That was the same route he’d taken for 11 years as a member of the Trail Blazers, and he said later that he still doesn’t feel like a visitor returning to this city.
“I really didn’t know where to go,” Lillard said during a pregame news conference. “I’d never been in the visitors locker room until today.”
Wednesday marked Lillard’s first game in Portland since he was traded to Milwaukee in October. He was greeted with a one-minute standing ovation when his name was announced during pregame introductions. The Blazers did their part to spoil the homecoming, however, hanging on for a 119-116 win over the Bucks, as Lillard finished with 25 points, 6 rebounds and 7 assists.
While Lillard emphasized his commitment to the Bucks, he also left the door open to a potential return to the franchise that drafted him before his career is over.
“Because of how I feel about Portland,” Lillard said. “How I feel about the organization here and my time that I spent here, in my mind I’ve always felt like that’s how my career would end.
“Right now, I’m just in a space of like, this is where I am now. I’m in Milwaukee. I wanted the opportunity to contend, and our team has an opportunity to contend for this year and years to come, and I’m just living in that. But I definitely, when I was traded, I see a day where I’ll be in a Trail Blazer uniform again before I’m done.”
Lillard arrived in Portland ahead of the Bucks after Monday’s game. He still has family here and said he was eager to sleep in his own bed and host a birthday party for his twins, Kali and Kalii.
The Blazers, who drafted Lillard with the No. 6 pick in 2012, welcomed him back with two tribute videos in the first quarter — one highlighting his on-court accomplishments and iconic moments, the other his impact off the court and in the Portland community. A kid in the crowd held up a sign that read: “Get your ring then come back home!
“You just feel the appreciation and the love,” Lillard said after the game. “I just kind of stood in it. It was like, man, this is a big deal. Just take that moment and to have everybody in the building just show me that type of love, acknowledgement of a lot of things during my time here.
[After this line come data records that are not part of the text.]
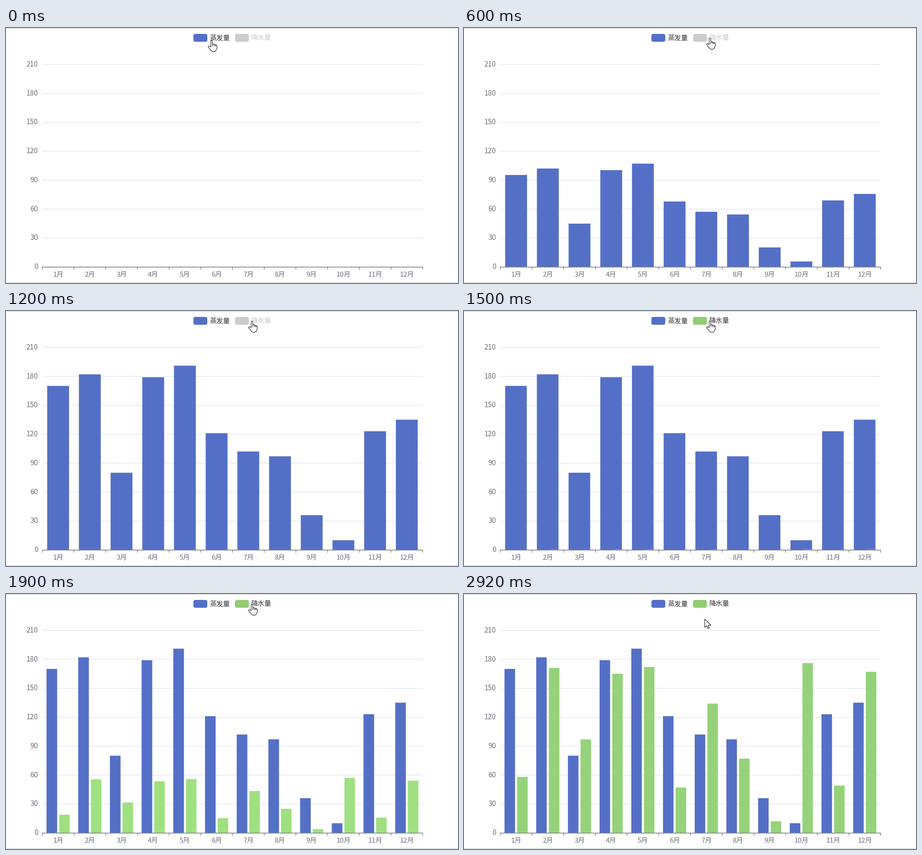
Animation of 997 by 562 pixels, one loop 3140 ms. Source, as a matplotlib script:

```python
import numpy as np
import matplotlib.pyplot as plt
from matplotlib.animation import FuncAnimation
from matplotlib.colors import to_rgb
from matplotlib.patches import FancyBboxPatch, PathPatch, Rectangle
from matplotlib.path import Path

W, H, DPI = 997, 562, 64
LOOP, STEP = 3140, 20
PX = 72 / DPI
FONT = "Noto Sans CJK JP"

LEFT, RIGHT, BASE, UNIT = 80, 919, 526.5, 2.126
BAND = (RIGHT - LEFT) / 12
EVAPORATION = [170, 182, 80, 179, 191, 121, 102, 97, 36, 10, 123, 135]
RAINFALL = [58, 171, 97, 165, 172, 47, 134, 77, 12, 176, 49, 167]

BLUE, BLUE_HOVER = "#5470c6", "#5c7bd9"
GREEN, GREEN_HOVER, GREEN_REST = "#91cc75", "#9fe080", "#95d27a"
GRID, AXIS, OFF, INK = "#e0e6f1", "#6e7079", "#cccccc", "#333333"

# Cursor track: time, x, y of the top of the pointer
TRACK = np.array([
    (0, 455, 27), (100, 458, 27), (200, 492, 22), (300, 533, 21),
    (400, 544, 22), (2500, 544, 22), (2600, 542, 28), (2700, 536, 42),
    (2800, 532, 52), (2900, 531, 54.5), (2920, 531, 55),
])

fig = plt.figure(figsize=(W / DPI, H / DPI), dpi=DPI, facecolor="white")
ax = fig.add_axes([0, 0, 1, 1])
ax.set_xlim(0, W)
ax.set_ylim(H, 0)
ax.axis("off")


def box(x, y, w, h, color, z):
    return ax.add_patch(Rectangle((x, y), w, h, fc=color, lw=0, snap=False, zorder=z))


def label(x, y, text, size, color, ha):
    return ax.text(x, y, text, family=FONT, fontsize=size * PX, color=color,
                   ha=ha, va="baseline", zorder=5)


def legend_item(x, text, color, ink):
    icon = ax.add_patch(FancyBboxPatch(
        (x, 13), 30.6, 17.4, boxstyle="round,pad=0,rounding_size=4.4",
        fc=color, lw=0, zorder=5))
    return icon, label(x + 35.6, 26.3, text, 14.9, ink, "left")


def cubic_in_out(t):
    t = min(max(t, 0), 1)
    return 4 * t ** 3 if t < 0.5 else 1 - 4 * (1 - t) ** 3


def cubic_out(t):
    t = min(max(t, 0), 1)
    return 1 - (1 - t) ** 3


def mix(a, b, p):
    return tuple((1 - p) * np.array(to_rgb(a)) + p * np.array(to_rgb(b)))


# Page edges, grid and axes
box(0, 0, W, 1, "#c4c4c4", 1)
box(0, H - 1, W, 1, "#c4c4c4", 1)
for value in range(0, 211, 30):
    y = BASE - value * UNIT
    if value:
        box(LEFT, y - 0.4, RIGHT - LEFT, 1.4, GRID, 1)
    label(70.8, y + 4.7, str(value), 15.6, AXIS, "right")
box(LEFT, BASE - 0.3, RIGHT - LEFT, 1.4, AXIS, 4)
for i in range(13):
    box(LEFT + i * BAND - 0.5, BASE, 1.25, 6, AXIS, 4)
for i in range(12):
    label(LEFT + (i + 0.5) * BAND, 548, f"{i + 1}月", 15, AXIS, "center")

legend_item(413.4, "蒸发量", BLUE, INK)
rain_icon, rain_text = legend_item(505.2, "降水量", OFF, OFF)

blue_bars = [box(0, BASE, 0, 0, BLUE, 2) for _ in range(12)]
green_bars = [box(0, BASE, 0, 0, GREEN, 3) for _ in range(12)]

# Pointers, drawn around their top point
M, L, Q = Path.MOVETO, Path.LINETO, Path.CURVE3
HAND = [
    (M, -3.2, 15), (L, -3.2, 2), (Q, -3.2, 0.3), (Q, -1.4, 0.3),
    (Q, 0.4, 0.3), (Q, 0.4, 2), (L, 0.4, 8.5), (Q, 3.8, 7.2), (Q, 4, 9.6),
    (Q, 7, 8.6), (Q, 7.2, 10.8), (Q, 10.3, 9.8), (Q, 10.3, 12.6),
    (L, 10.3, 16.5), (Q, 10.2, 19), (Q, 8, 22), (Q, 7.2, 25), (Q, 3, 25),
    (Q, -1.5, 25), (Q, -3.5, 21.5), (L, -8.3, 15.6), (Q, -9.6, 13.4),
    (Q, -7.6, 12.7), (Q, -6, 12.3), (Q, -3.2, 15),
    (M, 0.4, 8.5), (L, 0.4, 13), (M, 4, 9.6), (L, 4, 13.4),
    (M, 7.2, 10.8), (L, 7.2, 14),
]
ARROW = [
    (M, 0, 0), (L, 0, 18.8), (L, 4.2, 15), (L, 7, 21.2), (L, 9.8, 20),
    (L, 7.2, 13.9), (L, 13.6, 13.6), (L, 0, 0),
]


def pointer_path(shape, x, y):
    return Path([(x + dx, y + dy) for _, dx, dy in shape], [c for c, _, _ in shape])


pointer = ax.add_patch(PathPatch(pointer_path(HAND, 0, 0), fc="white", ec="#1c1c24",
                                 lw=1.15 * PX, snap=False, zorder=9))


def place(bars, values, offset, width, grow, color):
    for i, (bar, value) in enumerate(zip(bars, values)):
        height = value * UNIT * grow
        bar.set_bounds(LEFT + (i + 0.5) * BAND + offset, BASE - height, width, height)
        bar.set_facecolor(color)


def draw(frame):
    ms = frame * STEP
    # The picture advances ten times a second, then rests
    ms = 2920 if ms >= 2920 else ms // 100 * 100

    blue_time = 0.068 + 0.000755 * ms
    green_time = 0.0008 + 0.000864 * (ms - 1400)

    squeeze = cubic_in_out(2 * green_time)
    place(blue_bars, EVAPORATION, -24.1 - 1.5 * squeeze, 48.2 - 25 * squeeze,
          cubic_in_out(blue_time), mix(BLUE_HOVER, BLUE, cubic_out((ms - 200) / 350)))
    place(green_bars, RAINFALL, 2.3, 23.2, cubic_in_out(green_time),
          mix(GREEN_HOVER, GREEN_REST, cubic_out((ms - 2200) / 300)))

    active = ms >= 1400
    rain_icon.set_facecolor(GREEN if active else OFF)
    rain_text.set_color(INK if active else OFF)

    x = np.interp(ms, TRACK[:, 0], TRACK[:, 1])
    y = np.interp(ms, TRACK[:, 0], TRACK[:, 2])
    pointer.set_path(pointer_path(ARROW if y > 31 else HAND, x, y))
    return [*blue_bars, *green_bars, rain_icon, rain_text, pointer]


anim = FuncAnimation(fig, draw, frames=LOOP // STEP, interval=STEP,
                     repeat=True, repeat_delay=0, blit=False)
plt.show()
```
So, I appreciated it.”
Lillard got a call from Pelicans guard CJ McCollum, another former Blazer, on the way to shootaround Wednesday morning, telling him to embrace the emotions of the night.
“My feelings about playing here, my feelings about putting my best foot forward for the organization while I was here, it was genuine,” Lillard said before the game. “It weighed on me heavy, so I’m sure it’ll be a lot of emotions. Just being back out there and seeing the familiar faces. A lot of people in the crowd, I’m going to recognize those faces because I’ve seen them many times, so many years.
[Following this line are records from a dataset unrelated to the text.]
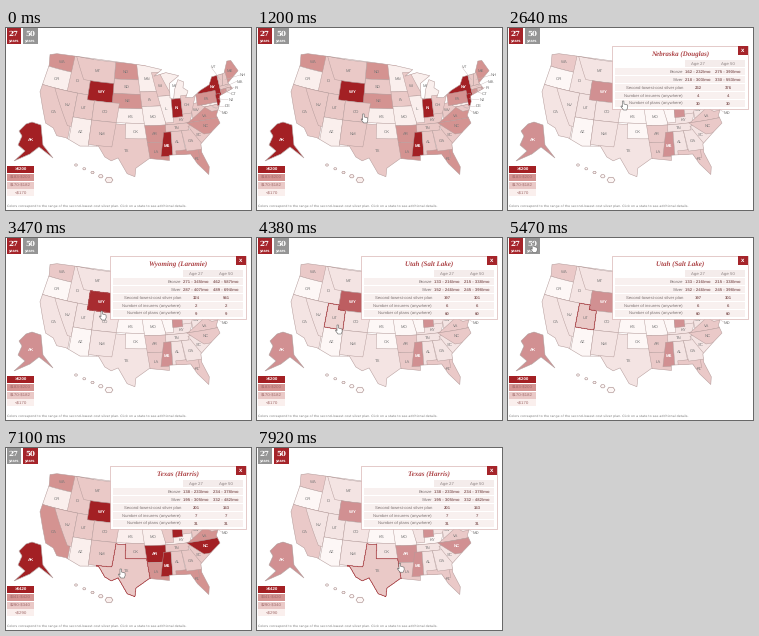
Recreate the animation shown at these times as a matplotlib script. Size 245x182 px, loop 8 s.

```python
import matplotlib.pyplot as plt
import numpy as np
from matplotlib.animation import FuncAnimation
from matplotlib.collections import PolyCollection
from matplotlib.patches import PathPatch, Polygon, Rectangle
from matplotlib.path import Path

W, H, STEP, LOOP = 245, 182, 50, 8000
RED, GREY, EDGE = "#a5242a", "#959595", "#b39a99"
SHADES = np.array([[250, 239, 237], [234, 201, 199], [212, 147, 145], [163, 32, 36]]) / 255
PT = 0.72

plt.rcParams["text.hinting"] = "none"
fig = plt.figure(figsize=(W / 100, H / 100), dpi=100, facecolor="white")
ax = fig.add_axes([0, 0, 1, 1])
ax.set_xlim(0, W)
ax.set_ylim(H, 0)
ax.axis("off")


def text(x, y, s, px, color="#777777", ha="center", font="Liberation Sans", z=3, **kw):
    return ax.text(x, y, s, fontsize=px * PT, color=color, ha=ha, va="center_baseline",
                   family=font, zorder=z, **kw)


def rect(x, y, w, h, color, z=2, **kw):
    return ax.add_patch(Rectangle((x, y), w, h, fc=color, zorder=z, **kw))


# --- map -------------------------------------------------------------
def albers(lon, lat):
    """Conic projection of west longitude and latitude to pixels."""
    s1, s2 = np.sin(np.radians([29.5, 45.5]))
    n = (s1 + s2) / 2
    c = 1 - s1 ** 2 + 2 * n * s1
    rho = lambda a: np.sqrt(c - 2 * n * np.sin(np.radians(a))) / n
    th = n * np.radians(96 - lon)
    return np.column_stack([135 + 275 * rho(lat) * np.sin(th),
                            90.5 - 275 * (rho(38) - rho(lat) * np.cos(th))])


def closed(pts):
    return Path(np.vstack([pts, pts[:1]]), closed=True)


names, shapes = [], []


def stack(group, lats, west, east):
    """States piled north to south; a pair for a side gives its top and bottom longitude."""
    side = lambda e, lat: np.interp(-lat, [-lats[0], -lats[-1]], np.broadcast_to(e, 2))
    for name, a, b in zip(group.split(), lats, lats[1:]):
        u = np.linspace(0, 1, 8)
        lat = a + (b - a) * u
        w, e = side(west, lat), side(east, lat)
        lon = np.concatenate([w[0] + (e[0] - w[0]) * u, e,
                              e[-1] + (w[-1] - e[-1]) * u, w[::-1]])
        names.append(name)
        shapes.append(albers(lon, np.concatenate([u * 0 + a, lat, u * 0 + b, lat[::-1]])))


# later stacks cover earlier ones, the coast trims them all
stack("WA OR CA", (49.5, 46, 42, 32), 125, 114.3)
stack("ID", (49.5, 42), 117, 111)
stack("NV", (42, 35), (120.6, 115), 114)
stack("UT AZ", (42, 37, 31), 114, 109)
stack("TX", (36.7, 25), 107, 93.8)
stack("ND SD NE KS", (49.5, 46, 43, 40, 37), 104, 94.5)
stack("OK", (37, 33.8), 100, 94)
stack("MT", (49.5, 45), (116.5, 113), 104)
stack("WY", (45, 41), 111, 104)
stack("CO NM", (41, 37, 31.9), 109, (102, 103.2))
stack("MN IA MO AR LA", (49.5, 43.5, 40.5, 36.5, 33, 28.5), (97.4, 93.6), 89)
stack("KY TN", (39, 36.5, 35), 89.6, (82, 83.8))
stack("WI IL", (47.5, 42.5, 36.9), (92.8, 89.5), 87.4)
stack("MI", (47.5, 41.7), (90.5, 86.8), 82)
stack("IN", (41.7, 37.9), 87.5, 84.8)
stack("WV", (40.3, 37.3), 82.3, 77.8)
stack("OH", (42.2, 38.4), 84.8, (80.5, 82.4))
stack("FL", (31, 24), 87.6, 79.5)
stack("MS", (35, 30), (90.2, 91.2), 88.3)
stack("AL", (35, 30), 88.3, (85.6, 85)), stack("FL", (31, 29), 87.5, 82)
stack("GA", (35, 30.7), (85.6, 84.9), 80.5)
stack("SC", (35.8, 31.8), (83.8, 80.9), 78)
stack("VA", (39.4, 36.5), (78, 83.7), 75)
stack("NC", (36.5, 33.7), (84, 80), 75)
stack("MD DE", (39.7, 39.2, 38), (79.5, 77), 75)
stack("NY", (45.1, 40.5), 79.9, 73.4)
stack("PA", (42.1, 39.7), 80.5, 74.9)
stack("NJ", (41.3, 38.9), 75.1, 73.8)
stack("ME", (47.6, 43), 71, 66.5)
stack("VT", (45.1, 42.7), 73.4, (71.5, 72.5))
stack("NH", (45.3, 42.7), (71.5, 72.5), 70.8)
stack("MA CT", (42.7, 42, 40.9), 73.4, 69.5)
stack("RI", (42, 41), 71.8, 70.5)

NORTH = [(124.7, 48.4), (122.7, 49), (95, 49), (89.6, 48), (92.1, 46.7), (88.4, 47.3),
         (84.6, 46.4), (87.6, 45), (87.8, 42), (86.8, 41.7), (86.3, 43.6), (85, 45.6),
         (83.4, 45), (83.8, 43.8), (82.5, 43), (83.4, 41.7), (81.5, 41.5), (79, 42.7),
         (76.2, 43.5), (75, 45), (71.2, 45.1), (69.4, 47.4), (68.2, 47.3), (67, 44.8)]
SOUTH = [(70.8, 43), (70, 41.6), (74, 40.8), (74.2, 39.6), (76, 37), (75.5, 35.3),
         (78, 33.9), (81.2, 31.8), (81.3, 30), (80.1, 26.8), (80.5, 25.2), (82.7, 27.8),
         (84, 30), (89.2, 30.2), (89.2, 29.1), (94, 29.7), (97.2, 27.7), (97.4, 25.9),
         (99.2, 26.5), (101.5, 29.7), (103.1, 29), (104.7, 29.7), (106.5, 31.8), (111, 31.3)]
WEST = [(114.8, 32.5), (117.1, 32.5), (118.4, 33.9), (120.6, 34.5), (122.4, 37.4),
        (124.3, 40.4), (124, 46.2)]
coast = [albers(*np.array(NORTH + SOUTH + WEST).T)]

names.append("AK")
shapes.append(np.array([(20, 96), (26, 94), (35, 97), (37, 117), (47, 130), (33, 119), (24, 126),
                        (8, 133), (19, 123), (12, 117), (16, 108), (13, 103)], float))
turn = np.linspace(0, 2 * np.pi, 7)[:-1]
for u in np.linspace(0, 1, 5):
    r = 1.6 + 2.4 * u ** 4
    names.append("HI")
    shapes.append(np.column_stack([70 + 33 * u + r * np.cos(turn),
                                   137 + 15 * u + .8 * r * np.sin(turn)]))
land = Path.make_compound_path(*map(closed, coast + shapes[names.index("AK"):]))

# topmost state at each half pixel, for label spots and hover outlines
gx, gy = np.meshgrid(np.arange(0, W, .5), np.arange(0, H, .5))
grid = np.column_stack([gx.ravel(), gy.ravel()])
owner = np.full(len(grid), "  ")
for name, pts in zip(names, shapes):
    owner[closed(pts).contains_points(grid)] = name
owner[~land.contains_points(grid)] = "  "

LEVELS = [
    {3: "AK WY IN MS NY NJ", 2: "WA ND NE AR LA PA ME CT VA NC FL",
     0: "OR AZ MN KS MO MI HI OK IL MD"},
    {3: "AK WY WI IN AR MS NC NJ", 2: "WA CA ND NE LA PA ME CT VA FL NY",
     0: "OR AZ MN KS MO MI HI KY MD"},
]


def level(age, name):
    return next((k for k, group in LEVELS[age].items() if name in group.split()), 1)


fills = [SHADES[[level(a, n) for n in names]] for a in (0, 1)]
states = ax.add_collection(PolyCollection(shapes, facecolors=fills[0], edgecolors=EDGE,
                                          linewidths=.45 * PT, zorder=1))
states.set_clip_path(land, ax.transData)
ax.add_patch(PathPatch(land, fc="none", ec=EDGE, lw=.5 * PT, zorder=1.5))

outside = {n: (237 - 3 * k, 47 + 6.2 * k) for k, n in enumerate("NH MA RI CT NJ DE MD".split())}
outside["VT"] = (208, 39)
labels = {}
for name in set(names) - {"HI"}:
    spot = grid[owner == name].mean(axis=0)
    x, y = outside.get(name, spot)
    if name in outside:
        ax.plot([spot[0], x - 3], [spot[1], y], color="#c4b5b5", lw=.4 * PT, zorder=2)
    labels[name] = text(x, y, name, 4.2)

hover = {n: ax.contour(gx, gy, (owner == n).reshape(gx.shape).astype(float), levels=[.5],
                       colors=RED, linewidths=.6 * PT, zorder=2.5)
         for n in ("NE", "WY", "UT", "TX")}

# --- buttons, legend, footer ----------------------------------------
buttons = []
for x, age in (.5, "27"), (17, "50"):
    buttons.append(rect(x, 0, 14.5, 15.5, GREY))
    text(x + 7.2, 5.4, age, 7.2, "white", font="DejaVu Serif", weight="bold")
    text(x + 7.2, 11.4, "years", 4, "white", weight="bold")

RANGES = [(">$200", "$183-$200", "$170-$182", "<$170"),
          (">$420", "$341-$420", "$290-$340", "<$290")]
legend = []
for k in range(4):
    y = 138 + 7.8 * k
    rect(1, y, 27, 7, SHADES[3 - k])
    legend.append(text(14.5, y + 3.6, "", 4.4, "white" if k == 0 else "#a06a6a",
                       weight="bold" if k == 0 else "normal"))
text(1, 177.5, "Colors correspond to the range of the second-lowest-cost silver plan. "
     "Click on a state to see additional details.", 3.3, "#777777", "left", "DejaVu Sans")

# --- tooltip ---------------------------------------------------------
TIPS = {
    "NE": "Nebraska (Douglas)|162 - 232/mo|275 - 390/mo|218 - 303/mo|330 - 553/mo"
          "|232|376|4|4|30|30",
    "WY": "Wyoming (Laramie)|271 - 345/mo|462 - 587/mo|287 - 407/mo|489 - 694/mo"
          "|324|551|2|2|9|9",
    "UT": "Utah (Salt Lake)|133 - 216/mo|215 - 338/mo|152 - 246/mo|245 - 398/mo"
          "|197|301|6|6|60|60",
    "TX": "Texas (Harris)|138 - 233/mo|234 - 378/mo|195 - 305/mo|332 - 482/mo"
          "|201|343|7|7|31|31",
}
ROWS = ("Bronze", "Silver", "Second-lowest-cost silver plan",
        "Number of insurers (anywhere)", "Number of plans (anywhere)")
tip = [rect(104, 17.5, 135.5, 63.5, "white", 5, ec="#d3a9a8", lw=.6 * PT),
       rect(230, 17.5, 9.5, 9.5, RED, 6),
       text(234.8, 22.3, "x", 6, "white", z=7, weight="bold")]
title = text(172, 26, "", 7, "#ad4447", font="Liberation Serif", z=7, weight="bold",
             style="italic")
cells = []
tip.append(rect(176.5, 31.5, 60, 7.5, "#f4eceb", 6))
for x, age in (190, "Age 27"), (220, "Age 50"):
    tip.append(text(x, 35.5, age, 4.4, "#8a8080", z=7))
for k, row in enumerate(ROWS):
    y = 43.6 + 7.9 * k
    tip.append(rect(107, y - 3.7, 129.5, 7.4, "#f8f0ef", 6))
    tip.append(text(175, y, row, 4.2, "#7d7373", "right", z=7))
    cells += [text(x, y, "", 4.2, "#8d6565", z=7, weight="bold") for x in (190, 220)]
tip += [title] + cells

HAND = np.array([(0, 0), (1.4, 0), (1.5, 3), (5, 4), (5.2, 6.5), (4.2, 9), (1, 9),
                 (-1.6, 5.6), (-1, 4.8), (0, 5.8)])
hand = ax.add_patch(Polygon(HAND, fc="white", ec="#666666", lw=.6 * PT, zorder=9))

# --- timeline --------------------------------------------------------
PATH = [(650, 4, 30), (1380, 124, 96), (1470, 124, 96), (2050, 119, 73), (2550, 119, 73),
        (2730, 95, 73), (3750, 95, 73), (4020, 80, 87), (4750, 80, 87), (5200, 24, 5),
        (6190, 25, 8), (6820, 114, 121), (7740, 114, 121), (7920, 143, 115)]
OPENED = [("NE", 2100, 180), ("WY", 3290, 180), ("UT", 4200, 270), ("TX", 7100, 180)]
CLOSED, SWITCH, REOPENED = 5560, 5740, 7100


def ramp(t, start, span):
    return float(np.clip((t - start) / span, 0, 1))


def cursor(t):
    for (t0, *a), (t1, *b) in zip(PATH, PATH[1:]):
        if t <= t1:
            u = ramp(t, t0, t1 - t0)
            return np.array(a) + (np.array(b) - a) * u * u * (3 - 2 * u)
    return np.array(PATH[-1][1:])


def draw(i):
    t = i * STEP
    mix = ramp(t, SWITCH, 150)
    age = int(t >= SWITCH)
    dim = ramp(t, 2100, 180) - ramp(t, CLOSED, 180) + ramp(t, REOPENED, 180)

    focus, shown = {}, None
    for name, start, span in OPENED:
        if t >= start:
            u = ramp(t, start, span) if name in ("WY", "UT") else 1
            focus = {n: f * (1 - u) for n, f in focus.items()}
            focus[name] = u
            shown = name
    if CLOSED <= t < REOPENED:
        shown = None

    base = fills[0] * (1 - mix) + fills[1] * mix
    fade = np.array([.5 * dim * (1 - focus.get(n, 0)) for n in names])[:, None]
    states.set_facecolor(base + (1 - base) * fade)
    for name, outline in hover.items():
        outline.set_visible(name == shown)
    for name, label in labels.items():
        dark = level(age, name) == 3 and name not in outside
        label.set_color("white" if dark else "#777777")
        label.set_weight("bold" if dark else "normal")

    for k in (0, 1):
        buttons[k].set_facecolor(RED if k == age else GREY)
    for label, s in zip(legend, RANGES[age]):
        label.set_text(s.replace("$", r"\$"))

    for part in tip:
        part.set_visible(shown is not None)
    if shown:
        for part, s in zip([title] + cells, TIPS[shown].split("|")):
            part.set_text(s)

    hand.set_visible(t >= PATH[0][0])
    hand.set_xy(HAND + cursor(t))
    return []


anim = FuncAnimation(fig, draw, frames=LOOP // STEP, interval=STEP, repeat=True,
                     repeat_delay=0, blit=False)
plt.show()
```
“So I’ll let it be what it is. I’m not going to cry, nothing like that. I’m not a big crier, but I’m not going to hide the emotions that I feel from it. I think it’s a moment that means a lot to me and a lot of other people.”
“Right now I’m just in a space of like, this is where I am now. I’m in Milwaukee. I wanted the opportunity to contend and our team has an opportunity to contend for this year and years to come and I’m just living in that. But I definitely, when I was traded, I see a day where I’ll be in a Trail Blazer uniform again before I’m done.”
Lillard did request a trade from Portland at the start of the summer, which he acknowledges led to contention between him and the organization before his exit. He said he still has not spoken to Blazers general manager Joe Cronin since the trade.
But Lillard said he still keeps tabs on the Blazers, mainly checking in on guard Anfernee Simons, whom he considers like a brother.
However, Lillard did not look to this game for any kind of closure or catharsis.
“A lot of the things that I experienced here, I know that is going to always be a part of me,” Lillard said. “It’ll always be a part of me because everything that I’ve said, how I felt about my time, I meant it.”